Posted: By Jon Peddie 07.14.20
|Ripping threads with AMD. (Source: Siora Photography)|
AMD has been demonstrating the scalability of the Zen core design with Epyc, Ryzen, and now Threadripper processors for over two years now, and doesn’t seem to be slowing down. The result has been design win after design win, entry into segments the company hasn’t been in for many years, and newfound respect from the industry.

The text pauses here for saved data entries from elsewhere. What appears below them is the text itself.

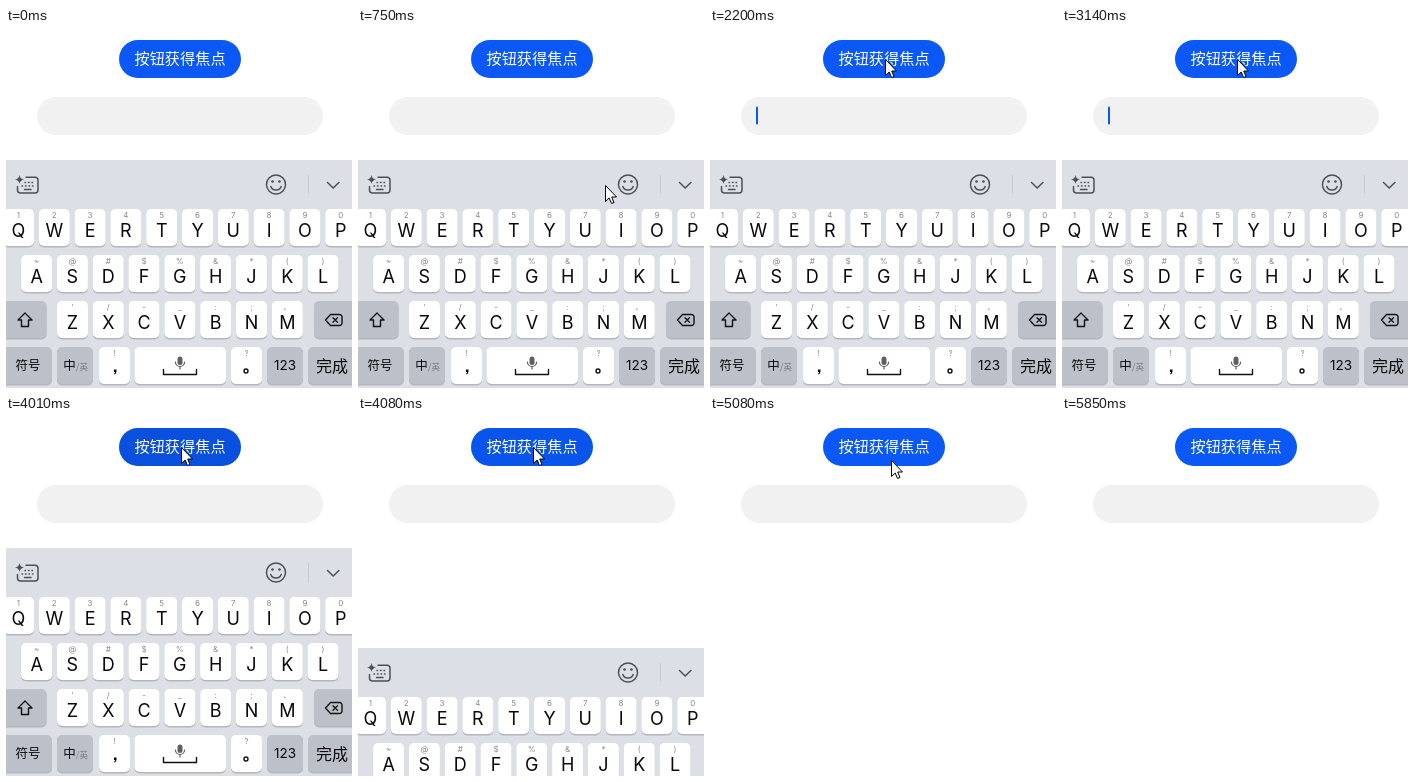
Animation of 346x360 px, one loop 6840 ms. Source, as an HTML page:

```html
<!DOCTYPE html>
<html lang="zh-CN">
<head>
<meta charset="utf-8">
<title>Focus demo</title>
<style>
  html, body { margin: 0; width: 100%; height: 100%; overflow: hidden; background: #fff; }
  svg { display: block; width: 346px; height: 360px; }
  text { text-anchor: middle; font-family: "Noto Sans CJK SC", "Noto Sans CJK", sans-serif; }
  .letter { font: 18px Inter, sans-serif; fill: #080808; }
  .hint { font: 8px Inter, sans-serif; fill: #85878c; }
  .line { fill: none; stroke: #4d4f54; stroke-width: 1.5; stroke-linecap: round; stroke-linejoin: round; }
  .dark { stroke: #111; stroke-width: 1.4; }
</style>
</head>
<body>
<svg viewBox="0 0 346 360">
  <rect x="113" y="12" width="122" height="38" rx="19" fill="#0a59f7"/>
  <rect id="press" x="113" y="12" width="122" height="38" rx="19"/>
  <text x="174" y="36" font-size="15.2" font-weight="500" fill="#fff">按钮获得焦点</text>
  <rect x="31" y="69" width="286" height="38" rx="19" fill="#f1f1f1"/>
  <rect id="caret" x="46" y="78.5" width="2" height="18" rx="1" fill="#0a59f7"/>

  <g id="keyboard">
    <rect y="132" width="346" height="228" fill="#dcdfe6"/>
    <g class="line">
      <path d="M20 149.2H29a3 3 0 0 1 3 3V162a3 3 0 0 1-3 3H14.500a3 3 0 0 1-3-3V158.500"/>
      <path d="M19 154.500h.5m3 0h.5m3 0h.5M16 158h.5m3 0h.5m3 0h.5m3 0h.5M18.500 161.500h6.500"/>
      <circle cx="270" cy="156.500" r="9.500"/>
      <path d="M264.800 158.500a5.400 4.800 0 0 0 10.400 0"/>
      <path d="M321.500 154.500l5.700 5.500 5.700-5.500"/>
    </g>
    <path d="M13.500 147q.6 4 4.500 4.500-3.900.5-4.500 4.500-.6-4-4.500-4.500 3.900-.5 4.500-4.500" fill="#4d4f54"/>
    <g fill="#4d4f54"><circle cx="266.500" cy="153.500" r="1.300"/><circle cx="273.500" cy="153.500" r="1.300"/></g>
    <path d="M302.500 147v19" stroke="#c8cbd2"/>
    <g id="keys"></g>
    <g class="line dark">
      <path d="M19 285l7 7h-3.500v6.500h-7V292H12z"/>
      <path d="M324.500 286.500h9a2.500 2.500 0 0 1 2.500 2.500v6a2.500 2.500 0 0 1-2.500 2.500h-9L319.500 292zM327 289.800l4.500 4.500m0-4.500l-4.500 4.500"/>
      <path d="M157.500 341.500v5h33v-5"/>
      <circle cx="240" cy="343" r="2"/>
    </g>
    <rect x="171.500" y="328.500" width="5" height="8.500" rx="2.500" fill="#5d5f64"/>
    <path d="M169.500 334a4.500 4.500 0 0 0 9 0M174 338.500v2.500" class="line" style="stroke-width:1.100"/>
    <g fill="#080808">
      <text x="22" y="342" font-size="12.500">符号</text>
      <text x="63.500" y="342" font-size="12.500">中</text>
      <text x="76" y="342" font-size="8.500" fill="#777a80">/英</text>
      <text x="279" y="342" style="font:13.500px Inter,sans-serif">123</text>
      <text x="326" y="343.500" font-size="16">完成</text>
      <path d="M108 341.500h2.500v2q0 2.300-2.200 3l-.4-.8q1.200-.5 1.200-1.700H108z"/>
    </g>
  </g>

  <path id="pointer" d="M.5 .5V16.500L4.200 13l2.300 5.500 2.500-1L6.700 12h4.800z" fill="#fff" stroke="#000"/>
</svg>
<script>
const LOOP = 6840, STEP = 70;
const el = id => document.getElementById(id);

const key = (x, y, w, fill = '#fff') =>
  `<rect x="${x}" y="${y + 1}" width="${w}" height="37.500" rx="5" fill="#b3b6be"/>` +
  `<rect x="${x}" y="${y}" width="${w}" height="37" rx="5" fill="${fill}"/>`;
const label = (cls, x, y, s) => `<text class="${cls}" x="${x}" y="${y}">${s}</text>`;
const hint = (x, y, s) => label('hint', x, y + 9, s.replace('&', '&amp;'));

const rows = [
  [12.5, 181, 'QWERTYUIOP', '1234567890'],
  [30.6, 227, 'ASDFGHJKL', '~@#$%&*()'],
  [66.5, 273, 'ZXCVBNM', "'/-_:;、"],
];
const letterKeys = rows.map(([x0, y, letters, hints]) => [...letters].map((c, i) => {
  const x = x0 + 35.8 * i;
  return key(x - 15.5, y, 31) + label('letter', x, y + 28, c) + hint(x, y, hints[i]);
}).join('')).join('');

const GRAY = '#bcc0c9';
const otherKeys = [
  [-10, 273, 50.5, GRAY], [308, 273, 50, GRAY],
  [-10, 319, 56, GRAY], [51, 319, 36, GRAY], [93, 319, 31], [128.5, 319, 91.5],
  [225, 319, 31], [261, 319, 36, GRAY], [302, 319, 56, GRAY],
].map(k => key(...k)).join('');
el('keys').innerHTML = letterKeys + otherKeys + hint(108.5, 319, '!') + hint(240.5, 319, '?');

const blinks = [[70, 600], [1120, 1660], [2200, 2660], [3140, 3670]];
const slide = [[4220, 228], [4150, 198], [4080, 100]];
const shade = [[4150, 0], [4080, .05], [3940, .1], [3870, .05]];
const held = (list, t) => (list.find(([start]) => t >= start) || [0, 0])[1];

function pointerAt(t) {
  if (t < 400 || t >= 5850) return null;
  if (t < 5080) {
    const tick = Math.floor((t - 400) / STEP) * STEP;
    const left = 1 - Math.min(tick / 1330, 1);
    return [175 + 144 * left ** 2.25, 31 + 314 * left ** 3];
  }
  if (t >= 5780) return [314, 349];
  const u = (Math.floor((t - 5080) / STEP) + 1) / 10;
  const p = .8 * u * u * (3 - 2 * u) + .2 * u;
  return [175 + 139 * p, 31 + 312 * p];
}

function draw(t) {
  const show = (id, on) => el(id).setAttribute('visibility', on ? 'visible' : 'hidden');
  const move = (id, x, y) => el(id).setAttribute('transform', `translate(${x} ${y})`);
  show('caret', blinks.some(([on, off]) => t >= on && t < off));
  el('press').setAttribute('opacity', held(shade, t));
  move('keyboard', 0, held(slide, t));
  const at = pointerAt(t);
  show('pointer', at);
  if (at) move('pointer', Math.round(at[0]), Math.round(at[1]));
}

const begin = performance.now();
function tick() {
  draw((performance.now() - begin) % LOOP);
  requestAnimationFrame(tick);
}
tick();
</script>
</body>
</html>
```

With the introduction of the Threadripper Pro 39xxWX, AMD has blown the top off of the workstation market in multiple vectors. The largest memory space: 2 TB DDR5, the most cores at 64 per processor, highest clock in a workstation processor (4.3 GHz), and, a tier-one hero OEM partner, Lenovo, with others on the way. (See story at TechWatch).
The new Threadripper is a great proposition for customers. With that large memory space and high core count, the Threadriper eliminates the need for an additional processor for many workstation applications resulting in big savings and better performance.
I wonder why AMD’s share price keeps going up?
AMD introduced four new Threadripper segments with the Pro and 85 possible configurations.
|AMD Ryzen Threadripper Pro||Cores/threads||Clock: Boost/base, GHz||Total (l2+l3) cache, MB|
|AMD Threadripper Pro product categories. (Source: AMD)|
AMD says the 3995WX can outperform two Intel Xeon 8280s by 27%, and on Xeon 3275 by 136%, running Cinebench R20 NT. Cinebench Release 20 reflects the overall advancements to CPU and rendering technology.
|AMD Threadripper Pro 3995WX beats the cinemarks out of Xeon. (Source: AMD)|
The Cinebench R20 Single-Core Score tells you how fast the CPU is when only a single Core is used. This is often a good metric for Software and Viewport snappiness and overall active work performance.
|Lenovo’s new ThinkStation 620 powered by AMD Threadripping processor. (Source: CDC)|
Lenovo says they worked with AMD to develop an air-cooled design.
Lenovo and their subcontractors designed the motherboard that is used in the Lenovo ThinkStation P620 workstation. As of now, AMD doesn’t have any plans to release the design to COTS mobo suppliers and will only offer it to qualified OEMs and maybe some SIs. AMD also introduced a new chipset for the 39xxWX, the SWXS.
What do we think?
AMD has beaten Moore’s Law’s; flattening the curve by going to a chiplet design. If one Zen chiplet has 8-cores, then there are 8 such chiplets in the Threadripper Pro, plus some other bits. A smaller die, even at 7 nm, will give a higher yield per wafer. If AMD has a robust and high-performance network fabric that allows all those die to sing in harmony, on time, and in tune, then the scaling opportunities are exciting. Where Amdahl’s law will kick in, we don’t know, but surely AMD does. And that asymptote may be somewhat mitigated by caches, which AMD has expanded in the Pro.
AMD is definitely on a winning track and should be able to parlay this Zen design for the next four to five years.